Thematic Commenting #5 - Perspective
I’m choosing no. 3. It has caught my attention as soon as I found it.
The colors are vibrant and complement each other. The orange tones are pleasing to the eye. The red gem on the necklace and the red-brown paws make the character pop but no color sticks out too much.
To make the character pop out even more, I’d move her to the center, where the background is the whitest. It would also help to make the pendant on her tail the same color as the rest of her jewelry. I had some trouble spotting it at first. Also, if you made the gems on her crown red, you’d get the best color harmony possible.
I like the character’s design. It’s easy to overdo it but you gave each of the design’s elements its purpose. The hair and necklace make her look girly and fun-loving, and the marking on her hip helps to that. On the other side, the crown, the marking on her face, her smug look and the smirk reveal she’s tougher than the first glance shows.
The anatomy is mostly spot-on. The pose is natural (on its own), and the proportions are well-made. Here only some possible improvements – the ear could be a little lower on her head, a millimeter or two would be enough. The second thing is the tail. It looks like bent against some solid surface, but the character is in the air. Making the arch more smooth without the sudden bend near the start of the tail would help.
The rest is just nitpicking. The first thing, it looks a little odd that the character is seemingly floating. On the other side, I think she looks a little as if jumping on a trampoline, which could explain the pose. Maybe if you’d rotate her so her back would be more paralel to the bottom of the drawing, it’d be more clear.
The second thing are the orange sparkles.

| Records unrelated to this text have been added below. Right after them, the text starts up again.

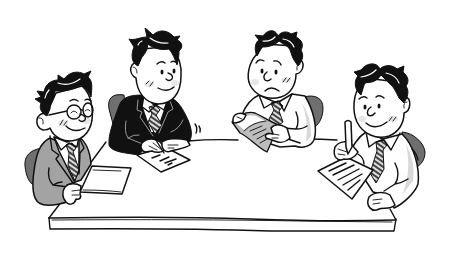
<!DOCTYPE html>
<html lang="en">
<head>
<meta charset="utf-8">
<title>Meeting at the table</title>
<style>
:root{--ink:#111;--paper:#fff;--suit:#a3a3a3;--chair:#6f6f6f;--shade:#d9d9d9;--sheet:#bdbdbd;--blush:#e6e6e6}
html,body{margin:0;width:451px;height:258px;overflow:hidden;background:var(--paper)}
svg{display:block}
.line{fill:none;stroke:var(--ink);stroke-width:1.4;stroke-linecap:round;stroke-linejoin:round}
.fine{fill:none;stroke:var(--ink);stroke-width:.9;stroke-linecap:round;stroke-linejoin:round}
.white{fill:var(--paper);stroke:var(--ink);stroke-width:1.5;stroke-linecap:round;stroke-linejoin:round}
.grey{fill:var(--suit);stroke:var(--ink);stroke-width:1.5;stroke-linejoin:round}
.chair{fill:var(--chair);stroke:var(--ink);stroke-width:1}
.black{fill:var(--ink);stroke:var(--ink);stroke-width:1;stroke-linejoin:round}
.sheet{fill:var(--sheet);stroke:var(--ink);stroke-width:1.3;stroke-linejoin:round}
.shade{fill:var(--shade)}
.blush{fill:var(--blush)}
.eye{fill:var(--ink)}
.lapel{fill:none;stroke:#999;stroke-width:1;stroke-linecap:round}
.tie{fill:url(#stripes);stroke:var(--ink);stroke-width:1}
.shine{fill:none;stroke:var(--paper);stroke-width:1.2;stroke-linecap:round}
</style>
</head>
<body>
<svg width="451" height="258" viewBox="0 0 451 258" role="img" aria-label="Four men in ties hold a meeting around a table with papers">
<defs>
<pattern id="stripes" width="4" height="4" patternUnits="userSpaceOnUse" patternTransform="rotate(35)">
<rect width="4" height="4" fill="#ddd"/><rect width="4" height="2" fill="#444"/>
</pattern>
</defs>

<g id="chairs">
<path class="chair" d="M42 148C30 150 24 156 25 166C26 176 29 183 35 186L48 180Z"/>
<path class="chair" d="M124 95C112 93 107 99 109 109L113 124L126 116Z"/>
<path class="chair" d="M304 97C315 94 323 98 323 108C323 116 320 123 315 127L306 120Z"/>
<path class="chair" d="M402 132C414 133 424 143 425 152C425 160 421 165 415 168L404 158Z"/>
</g>

<g id="table">
<path d="M108 140L335 139L396 220L395 231L49 229L49 218Z" fill="#fff"/>
<path class="line" d="M106 142L83 173M72 188L49 218"/>
<path class="line" d="M188 141Q212 139 238 140M270 140Q306 138 337 140"/>
<path class="line" stroke-width="2" d="M49 218Q170 216 250 219T396 220"/>
<path class="line" d="M49 218L50 229Q180 228 270 231L394 231L396 219M396 220L390 209"/>
<path class="fine" d="M52 220Q190 219 300 221L392 222"/>
</g>

<g id="man-black-suit">
<path class="black" d="M143 95C130 95 122 97 119 106C114 120 108 134 109 145C111 152 126 153 139 155L147 145L155 139L165 143L188 143C193 138 192 129 188 120C183 109 178 100 169 97L157 103Z"/>
<path class="white" d="M144 95L142 107L151 133L157 132L165 109L168 97L155 106Z"/>
<path class="tie" d="M149 107L156 105L160 110L156 115L162 125L155 134L148 122L152 114Z"/>
<path class="line" d="M143 95L141 106L149 112L156 105L164 110L169 97"/>
<path class="lapel" d="M138 100L137 110L142 112L140 117L153 136M170 101L173 109L168 112L159 133M126 121Q124 132 128 138L145 145M183 120Q179 129 171 132M128 138Q134 134 139 135"/>
<path class="white" d="M139 63C129 61 128 74 136 78C137 92 145 103 158 104C172 104 181 94 181 76C182 65 178 55 172 46L143 49Z"/>
<ellipse class="blush" cx="149" cy="84" rx="5" ry="3"/>
<ellipse class="blush" cx="175" cy="83" rx="4" ry="3"/>
<path class="black" d="M138 66C131 63 131 54 134 47L129 39C134 41 140 37 147 37L145 28C149 31 151 33 153 35C160 28 169 31 174 37L180 36L177 40C183 42 183 48 179 51C179 59 177 65 177 65C175 59 173 54 169 49C160 51 151 47 148 44C147 53 143 55 141 59Z"/>
<path class="shine" d="M150 38Q158 44 168 43M138 45Q139 42 142 41"/>
<ellipse class="eye" cx="162" cy="72" rx="1.5" ry="2.6"/>
<ellipse class="eye" cx="174" cy="71" rx="1.5" ry="2.6"/>
<path class="line" d="M157 64Q161 60 165 63M171 62Q174 60 177 63M168 73Q174 75 172 79Q169 82 166 79M158 88Q167 93 174 87"/>
<path class="fine" d="M133 67Q137 67 137 73M146 84L149 81M150 86L153 82"/>
<path class="line" d="M195 124Q198 128 196 133M199 126Q201 129 200 132"/>
</g>

<g id="signed-sheet">
<path class="white" d="M137 155L165 147L190 160L161 172Z"/>
<path class="line" d="M152 158L160 155M160 161L169 157M165 163L176 159M168 165L172 163"/>
<path class="white" d="M142 143C147 138 155 138 160 142L166 149C162 153 156 153 152 151L145 152C141 151 140 146 142 143Z"/>
<path class="white" d="M162 142C167 138 178 138 187 140L190 145C184 149 177 149 171 151C166 153 161 150 162 142Z"/>
<path class="fine" d="M149 146L157 150M153 143L162 150M168 145L178 145M168 148L174 148"/>
<path class="line" d="M154 137L164 153"/>
</g>

<g id="man-grey-suit">
<path class="grey" d="M50 138C39 143 36 156 34 171C32 185 32 198 39 203C47 208 61 204 70 201L67 185L81 180L91 164C90 151 86 142 79 137L67 145Z"/>
<path class="white" d="M54 137L59 151L74 181L79 171L79 136L67 142Z"/>
<path class="tie" d="M66 145L72 143L76 148L73 152L79 169L75 181L68 166L69 153Z"/>
<path class="line" d="M50 136L52 150L59 155L56 159L73 183M79 137L84 148L80 153L79 174M54 137L61 150L69 143L77 147L79 136M49 168Q47 179 53 185L68 187M53 185Q58 182 62 182"/>
<path class="white" d="M46 114C36 111 33 127 43 130C47 130 49 129 50 128C54 138 65 143 76 140C88 137 94 124 92 108C91 98 88 91 82 86L56 93Z"/>
<ellipse class="blush" cx="63" cy="123" rx="5" ry="3"/>
<ellipse class="blush" cx="87" cy="121" rx="4" ry="3"/>
<path class="black" d="M47 116C41 113 39 108 41 103L35 99L41 97L37 91L44 92C45 84 52 80 58 80L58 75L64 79C70 71 79 71 84 74L91 71L88 77C93 81 92 88 91 97C88 91 85 87 81 85C73 91 62 91 55 91C55 100 50 103 50 109Z"/>
<path class="shine" d="M58 83Q69 87 80 79M45 98Q46 93 49 90"/>
<ellipse class="line" cx="74" cy="112" rx="7" ry="7"/>
<ellipse class="line" cx="88" cy="110" rx="5" ry="7"/>
<path class="line" d="M67 111L49 115M81 110L83 110M70 101Q74 98 78 101M85 100Q88 98 91 101M80 114Q87 116 85 120Q82 123 79 120M66 126Q74 134 85 128"/>
<path class="fine" d="M71 113Q74 109 77 113M85 111Q88 108 90 111M39 118Q44 117 43 124M60 125L63 120M64 125L67 121"/>
</g>

<g id="left-sheet">
<path class="white" d="M92 166L131 168L122 194L80 192Z"/>
<path class="fine" d="M93 170L121 171M83 190Q104 190 121 192"/>
<path class="white" d="M65 187C69 183 76 183 81 186L80 194C82 198 79 200 76 199C75 204 69 206 66 202C62 198 62 191 65 187Z"/>
<path class="fine" d="M72 191L80 190M72 195L79 195"/>
</g>

<g id="man-reading">
<path class="white" d="M259 95C250 99 245 107 242 115L252 138L280 147L295 146C303 149 311 146 314 140C318 128 313 109 305 96L292 94L277 103Z"/>
<path class="shade" d="M302 103Q312 118 311 136L306 142Q309 121 302 103Z"/>
<path class="tie" d="M271 103L278 101L283 106L279 111L283 122L275 128L269 119L274 110Z"/>
<path class="line" d="M259 95L264 108L271 104L279 101L284 111L292 94M296 112Q300 122 296 129L283 128M296 129Q303 129 307 126M288 139L300 143"/>
<path class="white" d="M256 55C249 63 246 76 250 85C255 95 267 101 281 97C291 94 296 84 296 74C304 73 306 60 298 59L294 46L264 44Z"/>
<ellipse class="blush" cx="255" cy="82" rx="4" ry="3"/>
<ellipse class="blush" cx="286" cy="80" rx="5" ry="3"/>
<path class="black" d="M257 56C254 50 255 42 259 40L255 35L263 36C267 30 275 28 278 36C281 31 288 31 291 34L297 32L296 37C302 40 304 45 301 50C305 57 301 62 298 66L294 60C291 55 291 50 288 47L279 41C273 47 265 47 262 47Z"/>
<path class="shine" d="M263 41Q270 42 275 37M283 39Q291 40 294 47"/>
<ellipse class="eye" cx="262" cy="71" rx="1.5" ry="2.6"/>
<ellipse class="eye" cx="276" cy="72" rx="1.5" ry="2.6"/>
<path class="line" d="M256 63Q259 58 264 61M274 61Q279 60 281 65M267 72Q262 76 265 80Q268 82 271 79M265 91Q271 85 279 91"/>
<path class="fine" d="M300 64Q296 64 297 70M283 82L286 78M287 82L290 78"/>
<path class="sheet" d="M232 122C239 115 247 111 255 113C264 117 270 122 279 125C275 134 271 143 267 152C258 148 249 137 240 133Z"/>
<path fill="#fff" d="M235 122Q246 113 256 116L265 121Q252 122 244 130Z"/>
<path class="fine" d="M244 131Q253 122 266 121M250 131L262 126M253 135L266 129M257 139L268 133M260 143L269 138"/>
<path class="white" d="M233 119C234 113 241 112 246 115L244 119C241 122 237 123 233 123Z"/>
<path class="white" d="M271 128C275 123 282 125 287 128L290 138C285 143 279 143 275 141L266 138C264 134 268 133 273 134Z"/>
<path class="fine" d="M273 134L279 135M272 138L278 138M237 117L242 119"/>
</g>

<g id="man-writing">
<path class="white" d="M366 132C358 137 353 146 348 155L364 178L373 192L389 196L394 208C403 204 415 193 418 184C420 168 414 145 402 134L383 139Z"/>
<path class="shade" d="M406 144Q416 163 413 181L402 195Q412 172 406 144Z"/>
<path class="tie" d="M376 142L383 139L387 145L383 150L384 169L376 183L370 173L377 151Z"/>
<path class="line" d="M366 132L369 147L376 142L384 140L391 150L400 133M395 163Q401 175 395 184L384 191M395 184Q402 183 408 179M358 154Q364 158 364 164"/>
<path class="white" d="M361 85C353 93 352 111 357 122C363 134 376 140 389 136C399 132 404 123 404 113C411 111 412 98 405 97L399 82L373 79Z"/>
<ellipse class="blush" cx="362" cy="119" rx="4" ry="3"/>
<ellipse class="blush" cx="393" cy="119" rx="5" ry="3"/>
<path class="black" d="M361 95C354 90 354 80 358 76L354 72L361 70C367 62 377 62 380 69C385 64 393 65 397 69L404 66L403 72C409 77 409 82 406 86C410 92 407 98 404 103L399 98C396 92 394 87 390 84L381 75C376 83 368 83 365 82Z"/>
<path class="shine" d="M361 77Q370 76 376 70M386 73Q396 75 399 83"/>
<ellipse class="eye" cx="365" cy="107" rx="1.5" ry="2.6"/>
<ellipse class="eye" cx="379" cy="106" rx="1.5" ry="2.6"/>
<path class="line" d="M359 99Q363 95 367 98M376 97Q380 94 384 98M371 107Q366 110 368 115Q372 117 375 113M366 123Q375 131 387 122"/>
<path class="fine" d="M407 102Q403 102 404 108M389 121L392 117M393 121L396 117"/>
<path class="white" d="M318 171L346 157L373 170L352 199Z"/>
<path class="line" d="M329 171L346 163M333 175L354 165M338 180L359 169M343 185L362 174M348 190L360 180"/>
<path class="white" d="M335 147C340 140 348 141 352 145L358 152C355 158 349 160 344 159C338 162 332 157 335 147Z"/>
<path class="white" d="M345 122Q348 119 351 122L352 147L348 154L346 147Z"/>
<path class="fine" d="M338 149L347 152M338 154L345 155"/>
<path class="white" d="M369 197C374 192 384 191 390 195L395 205C390 210 383 207 379 209C372 213 365 206 369 197Z"/>
<path class="fine" d="M373 200L382 199M373 204L380 203"/>
<path class="line" d="M412 149Q417 154 418 160"/>
</g>
</svg>
</body>
</html>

I find them a bit distracting but on the other side, they make the character pop, too. I’d only make the ones closer to her a little smaller.
I hope my opinions helped. Keep up the good job
ps: I used to play Transformice, too, it was fun
pps: I hope I’m not too late with the critique.
My critiquing process… Well, it depends. Sometimes (as this time) I improvise and go through the elements of the piece one at a time, finding more of them to critique as I go. Sometimes I “take the piece in” in advance, and then put down all the points I thought of, try to connect them and again, find more of them while critiquing. When it’s hard to visualize the suggestions, I make a visual guide. I don’t know what more to say.